More of a cool down song but still a great one to pop up in the workout play list. It may not be as fast paced as the other tracks on this list but that is why it makes such a great addition. It manages to hold your attention whilst encouraging a steady drop in pace.

I’d really hoped we could get everyone singing this at the last Huddersfield Zombie Slouch but didn’t think to actually put any effort into it.

Killing Joke Extremities3 – Killing JokeExtremities (video)

From the phenomenal album, Extremities, Dirt and Various Repressed Emotions this track maintains Killing Joke’s usual rage but at a slower pace. It makes for a great warm up or cool down track. Other tracks on this album would suit a slower session; in fact I sometimes substitute the album in place of a mixed playlist.

Killing Joke Pandemonium2 – Killing JokeExorcism (video)

Track 2 from Killing Joke’s Pandemonium, this is such an evocation of rage! Pandemonium remains my favourite Killing Joke album, probably because it is the album that introduced me to the band.

At over seven minutes duration, Exorcism is a good focus to move from warm up into your core workout. I also find the track therapeutic, as the title implies it makes for a good exorcism:

Get it out – get it out – get it out now
Let it rise to the surface – let it rise – let it rise – guilt
All your guilt and the pain and the hurt you cause
All the tears in the child’s face
All resentment undeclared
Let it rise
Let it rise let it bubble to the surface

Not an exorcism in the Ama Nazra spirit rescue sense of the word, more a personal emotional cleansing. In fact, Exorcism always strikes me as being almost like a Sith prayer, so full of passion and hate.

Peace is a lie, there is only passion.
Through passion I gain strength.
Through strength I gain power.
Through power I gain victory.
Through victory my chains are broken.
The Force shall set me free.

Sith Credo

Kava Kava Maui1 – Kava Kava – Maui (alternative video as Maui isn’t on YouTube)

From the album of the same name, Maui is incredibly energetic.

Uplifting and vibrant, this track and most of those on the album surpass any other in my collection; the only reason I don’t just play Kava Kava and nothing else is that I need variety in music.
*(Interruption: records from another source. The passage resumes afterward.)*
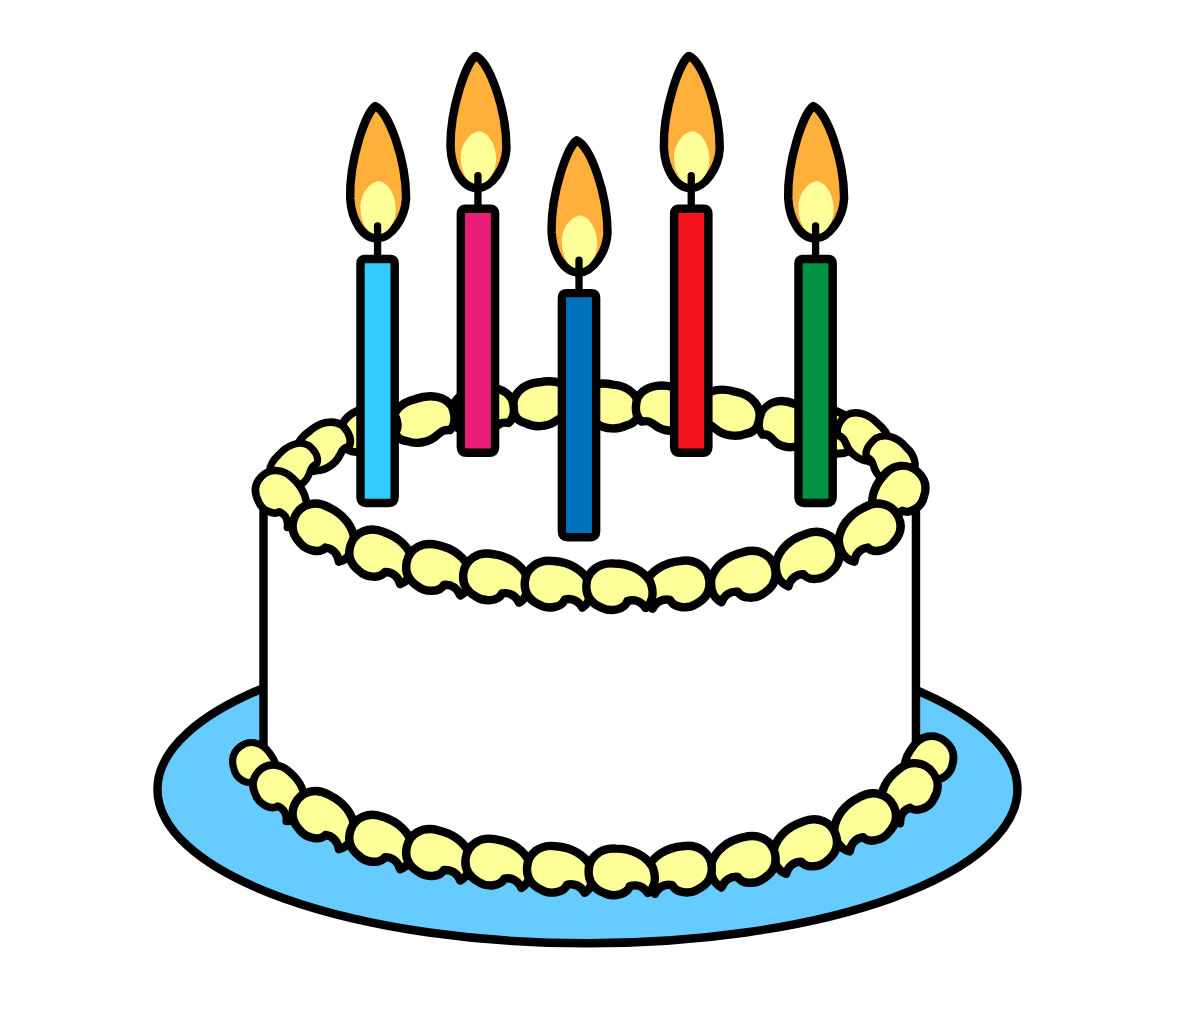
<!DOCTYPE html>
<html lang="en">
<head>
<meta charset="utf-8">
<title>Birthday cake</title>
<style>
:root {
  --paper: #ffffff;
  --ink: #000000;
  --plate: #66ccff;
  --icing: #ffff99;
  --flame: #ffb03b;
  --glow: #ffff99;
  --candle-sky: #33ccff;
  --candle-pink: #ed1e79;
  --candle-blue: #0071bc;
  --candle-red: #f5141e;
  --candle-green: #009245;
}
html, body { margin: 0; width: 1200px; height: 1022px; overflow: hidden; background: var(--paper); }
.cake-art { display: block; width: 1200px; height: 1022px; }
.outline { stroke: var(--ink); stroke-width: 3.7; stroke-linejoin: round; stroke-linecap: round; }
.plate { fill: var(--plate); }
.sponge { fill: var(--paper); }
.sides { fill: none; }
.icing { fill: var(--icing); }
.flame { fill: var(--flame); }
.glow { fill: var(--glow); }
.wick { fill: none; stroke-width: 3.2; }
.sky { fill: var(--candle-sky); }
.pink { fill: var(--candle-pink); }
.blue { fill: var(--candle-blue); }
.red { fill: var(--candle-red); }
.green { fill: var(--candle-green); }
</style>
</head>
<body>
<svg class="cake-art" viewBox="0 0 526 448" role="img" aria-label="White birthday cake with yellow piped icing and five lit candles on a blue plate">
  <defs>
    <path id="shell" d="M-13,0 C-13,-6 -8,-10.5 -1,-10 C6,-10 12,-7 15,-2 C17,3 16,7 13,9.500 C11,6.500 8,5.500 5,6.500 C4,10 -2,11.500 -6,9.500 C-10,8 -13,5 -13,0 Z"/>
    <path id="shell-back" d="M-13,2 C-14,-5 -8,-9.500 -1,-9.500 C6,-10.500 12,-8 14,-3 C15,3 13,6 11,7 C8,6 7,7 5,8 C1,10.500 -5,10 -8,8 C-11,7 -13,5 -13,2 Z"/>
    <path id="candle" d="M-7.500,1.500 Q-7.500,-0.500 -5.500,-0.500 H5.500 Q7.500,-0.500 7.500,1.500 V104 Q7.500,106.500 5,106.500 H-5 Q-7.500,106.500 -7.500,104 Z"/>
    <g id="fire">
      <path class="flame outline" d="M-1,-67.500 C-5,-65 -12.500,-44 -12,-27 C-11.500,-18 -7,-9.500 0,-9.500 C6,-10 12,-18 12.500,-27 C12.500,-44 5,-65 -1,-67.500 Z"/>
      <path class="glow" d="M0.500,-34.500 C-4,-34 -8,-28 -7.500,-22 C-7,-15 -4,-11.300 0,-11.300 C4,-11.500 7.500,-15 8,-22 C8,-28 5,-34 0.500,-34.500 Z"/>
      <path class="wick outline" d="M0,-15 V-1"/>
    </g>
  </defs>

  <ellipse class="plate outline" cx="257.500" cy="346" rx="188.500" ry="67.500"/>

  <g id="cake-body">
    <path class="sponge" d="M115.500,217 C125,165 392,165 401.500,217 V340 C385,395 132,395 115.500,340 Z"/>
    <path class="sides outline" d="M115.500,217 V334 M401.500,217 V334"/>
  </g>

  <g id="top-back-icing" class="icing outline">
    <use href="#shell-back" transform="translate(238 177) rotate(-4)"/>
    <use href="#shell-back" transform="translate(211 180) rotate(-8)"/>
    <use href="#shell-back" transform="translate(185 184) rotate(-12)"/>
    <use href="#shell-back" transform="translate(161 188) rotate(-24) scale(.95)"/>
    <use href="#shell-back" transform="translate(141 196) rotate(-34) scale(.92)"/>
    <use href="#shell-back" transform="translate(128 205) rotate(-42) scale(.85)"/>
    <use href="#shell-back" transform="translate(267 178) rotate(4) scale(-1 1)"/>
    <use href="#shell-back" transform="translate(293 179) rotate(6) scale(-1 1)"/>
    <use href="#shell-back" transform="translate(320 181) rotate(10) scale(-1 1)"/>
    <use href="#shell-back" transform="translate(345 186) rotate(14) scale(-.85 1)"/>
    <use href="#shell-back" transform="translate(364 189) rotate(22) scale(-.9 .95)"/>
    <use href="#shell-back" transform="translate(379 192) rotate(38) scale(-.9 .9)"/>
    <use href="#shell-back" transform="translate(391 202) rotate(42) scale(-.85 .9)"/>
  </g>

  <g id="top-front-icing" class="icing outline">
    <use href="#shell" transform="translate(123 217) rotate(42) scale(.9)"/>
    <use href="#shell" transform="translate(141 232) rotate(26)"/>
    <use href="#shell" transform="translate(166 243) rotate(18)"/>
    <use href="#shell" transform="translate(191 249) rotate(12)"/>
    <use href="#shell" transform="translate(216 253) rotate(8)"/>
    <use href="#shell" transform="translate(394 216) rotate(-48) scale(-.95 1)"/>
    <use href="#shell" transform="translate(382 232) rotate(-26) scale(-1 1)"/>
    <use href="#shell" transform="translate(355 244) rotate(-18) scale(-1 1)"/>
    <use href="#shell" transform="translate(327 252) rotate(-12) scale(-1 1)"/>
    <use href="#shell" transform="translate(298 256) rotate(-6) scale(-1 1)"/>
    <use href="#shell" transform="translate(243 256) rotate(4)"/>
    <use href="#shell" transform="translate(270 257)"/>
  </g>

  <g id="base-icing" class="icing outline">
    <use href="#shell" transform="translate(112 336) rotate(52) scale(.85)"/>
    <use href="#shell" transform="translate(122 346) rotate(40) scale(.9)"/>
    <use href="#shell" transform="translate(141 358) rotate(26)"/>
    <use href="#shell" transform="translate(166 368) rotate(18)"/>
    <use href="#shell" transform="translate(191 374) rotate(12)"/>
    <use href="#shell" transform="translate(217 378) rotate(8)"/>
    <use href="#shell" transform="translate(407 334) rotate(-52) scale(-.9 .95)"/>
    <use href="#shell" transform="translate(399 346) rotate(-36) scale(-.95 1)"/>
    <use href="#shell" transform="translate(380 359) rotate(-26) scale(-1 1)"/>
    <use href="#shell" transform="translate(354 370) rotate(-18) scale(-1 1)"/>
    <use href="#shell" transform="translate(327 377) rotate(-12) scale(-1 1)"/>
    <use href="#shell" transform="translate(299 381) rotate(-6) scale(-1 1)"/>
    <use href="#shell" transform="translate(244 381) rotate(4)"/>
    <use href="#shell" transform="translate(271 382)"/>
  </g>

  <g id="candles">
    <g transform="translate(209.500 92)"><use href="#candle" class="pink outline"/><use href="#fire"/></g>
    <g transform="translate(303 92)"><use href="#candle" class="red outline"/><use href="#fire"/></g>
    <g transform="translate(165.500 114)"><use href="#candle" class="sky outline"/><use href="#fire"/></g>
    <g transform="translate(357.500 114)"><use href="#candle" class="green outline"/><use href="#fire"/></g>
    <g transform="translate(253.800 129)"><use href="#candle" class="blue outline"/><use href="#fire"/></g>
  </g>
</svg>
</body>
</html>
If I listen to one band at the expense of others then my appreciation for that band wanes.

Kava Kava are also great to see live, I can highly recommend tracking them down if you’ve not heard them before.

The video linked above is actually the track Bank Job, I could just as easily substituted Sicfuck or Terrorists in place of Maui – honestly, Kava Kava are awesome!